EXERCISE DESCRIPTION — After locating the line with "240C697 222 710" in the data that follows, return it and every later line exactly, up to and including the line with "253Q708 272 715".

[Stored records]
=== Begin Enclosure ===

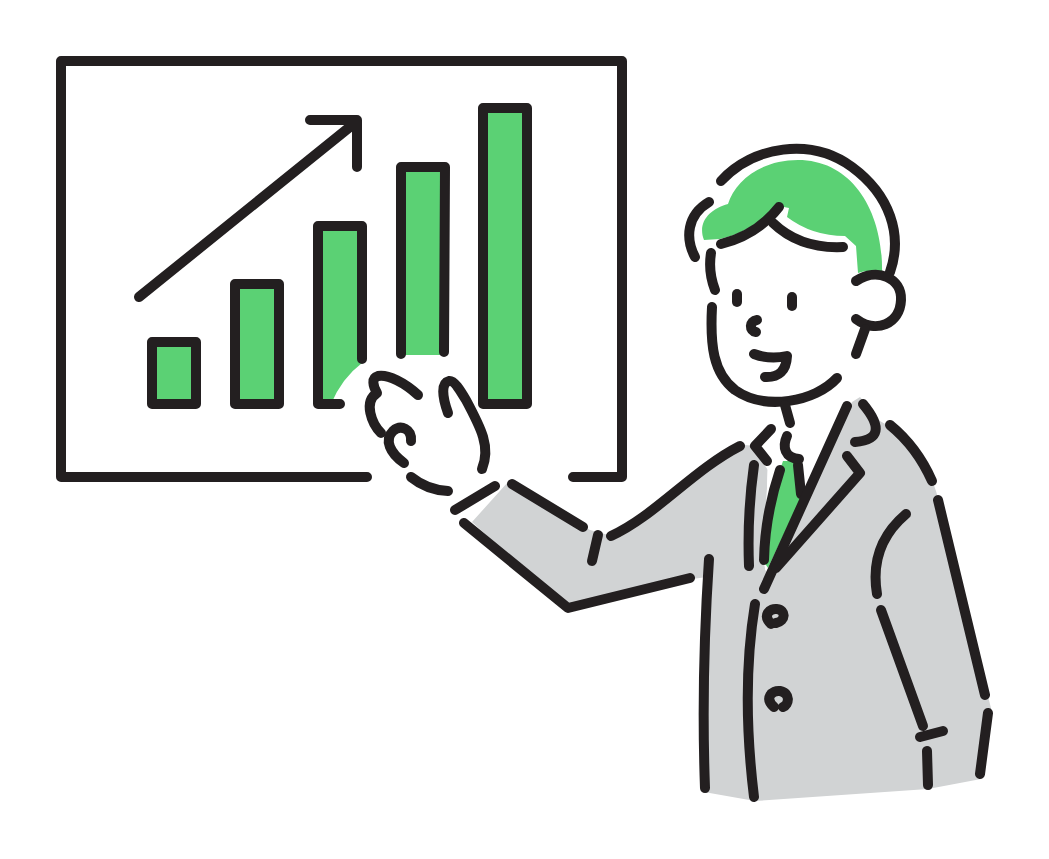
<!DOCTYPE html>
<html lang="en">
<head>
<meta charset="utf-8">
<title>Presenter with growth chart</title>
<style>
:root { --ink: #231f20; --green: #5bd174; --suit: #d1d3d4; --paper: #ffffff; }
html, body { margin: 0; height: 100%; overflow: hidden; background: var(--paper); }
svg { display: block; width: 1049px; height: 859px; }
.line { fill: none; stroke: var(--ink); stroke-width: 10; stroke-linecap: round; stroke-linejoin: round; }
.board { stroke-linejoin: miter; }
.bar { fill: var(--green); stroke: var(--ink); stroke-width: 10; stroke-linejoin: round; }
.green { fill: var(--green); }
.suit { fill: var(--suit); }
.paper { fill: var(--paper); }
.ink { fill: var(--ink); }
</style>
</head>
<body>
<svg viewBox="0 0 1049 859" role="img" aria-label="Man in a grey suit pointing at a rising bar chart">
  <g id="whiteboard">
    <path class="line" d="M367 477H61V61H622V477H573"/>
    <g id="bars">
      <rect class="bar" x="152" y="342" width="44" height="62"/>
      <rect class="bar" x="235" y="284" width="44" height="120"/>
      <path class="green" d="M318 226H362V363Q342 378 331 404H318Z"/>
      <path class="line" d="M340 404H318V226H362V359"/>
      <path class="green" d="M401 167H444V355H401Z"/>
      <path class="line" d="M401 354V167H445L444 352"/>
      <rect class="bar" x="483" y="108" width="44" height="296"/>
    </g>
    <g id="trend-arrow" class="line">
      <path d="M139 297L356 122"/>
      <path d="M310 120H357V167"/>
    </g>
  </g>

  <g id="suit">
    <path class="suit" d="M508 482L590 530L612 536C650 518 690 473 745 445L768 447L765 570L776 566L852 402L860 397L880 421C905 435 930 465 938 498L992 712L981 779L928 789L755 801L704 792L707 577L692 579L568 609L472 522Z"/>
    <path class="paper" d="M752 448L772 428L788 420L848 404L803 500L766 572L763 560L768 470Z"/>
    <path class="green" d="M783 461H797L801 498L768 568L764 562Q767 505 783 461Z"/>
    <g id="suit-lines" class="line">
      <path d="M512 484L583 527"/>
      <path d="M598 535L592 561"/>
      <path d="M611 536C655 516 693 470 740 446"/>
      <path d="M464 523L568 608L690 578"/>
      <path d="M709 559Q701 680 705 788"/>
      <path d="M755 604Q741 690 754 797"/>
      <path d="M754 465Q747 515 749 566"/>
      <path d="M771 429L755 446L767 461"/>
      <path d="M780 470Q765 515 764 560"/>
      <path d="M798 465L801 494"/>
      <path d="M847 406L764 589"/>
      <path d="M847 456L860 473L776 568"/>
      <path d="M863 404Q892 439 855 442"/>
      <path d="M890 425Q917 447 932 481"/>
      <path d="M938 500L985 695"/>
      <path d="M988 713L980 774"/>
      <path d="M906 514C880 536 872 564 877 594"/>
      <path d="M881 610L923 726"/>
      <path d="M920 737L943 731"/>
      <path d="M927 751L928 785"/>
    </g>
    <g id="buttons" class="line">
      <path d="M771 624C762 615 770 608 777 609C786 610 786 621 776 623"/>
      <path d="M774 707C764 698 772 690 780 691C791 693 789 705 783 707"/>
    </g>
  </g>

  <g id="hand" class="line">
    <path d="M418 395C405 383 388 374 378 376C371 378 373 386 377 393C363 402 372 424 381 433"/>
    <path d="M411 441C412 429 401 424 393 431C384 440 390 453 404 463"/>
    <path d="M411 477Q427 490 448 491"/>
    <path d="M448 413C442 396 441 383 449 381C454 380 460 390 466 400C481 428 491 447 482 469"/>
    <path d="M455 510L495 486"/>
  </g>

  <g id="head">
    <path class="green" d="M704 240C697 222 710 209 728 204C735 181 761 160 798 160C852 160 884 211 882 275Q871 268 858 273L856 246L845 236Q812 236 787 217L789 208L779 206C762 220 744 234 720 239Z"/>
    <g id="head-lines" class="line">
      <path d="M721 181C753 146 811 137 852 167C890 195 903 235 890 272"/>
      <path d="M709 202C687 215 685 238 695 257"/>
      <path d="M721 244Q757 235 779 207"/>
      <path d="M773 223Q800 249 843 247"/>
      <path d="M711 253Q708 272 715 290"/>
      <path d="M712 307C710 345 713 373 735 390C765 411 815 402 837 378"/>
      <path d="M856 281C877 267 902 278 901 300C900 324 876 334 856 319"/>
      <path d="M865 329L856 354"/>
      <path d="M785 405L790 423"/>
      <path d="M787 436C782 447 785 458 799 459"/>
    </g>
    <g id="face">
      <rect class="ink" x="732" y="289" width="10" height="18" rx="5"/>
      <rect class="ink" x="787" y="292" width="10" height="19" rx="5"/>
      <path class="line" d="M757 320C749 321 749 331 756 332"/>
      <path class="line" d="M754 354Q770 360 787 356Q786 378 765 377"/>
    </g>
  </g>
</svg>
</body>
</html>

=== End Enclosure ===

YOUR RESPONSE —
    <path class="green" d="M704 240C697 222 710 209 728 204C735 181 761 160 798 160C852 160 884 211 882 275Q871 268 858 273L856 246L845 236Q812 236 787 217L789 208L779 206C762 220 744 234 720 239Z"/>
    <g id="head-lines" class="line">
      <path d="M721 181C753 146 811 137 852 167C890 195 903 235 890 272"/>
      <path d="M709 202C687 215 685 238 695 257"/>
      <path d="M721 244Q757 235 779 207"/>
      <path d="M773 223Q800 249 843 247"/>
      <path d="M711 253Q708 272 715 290"/>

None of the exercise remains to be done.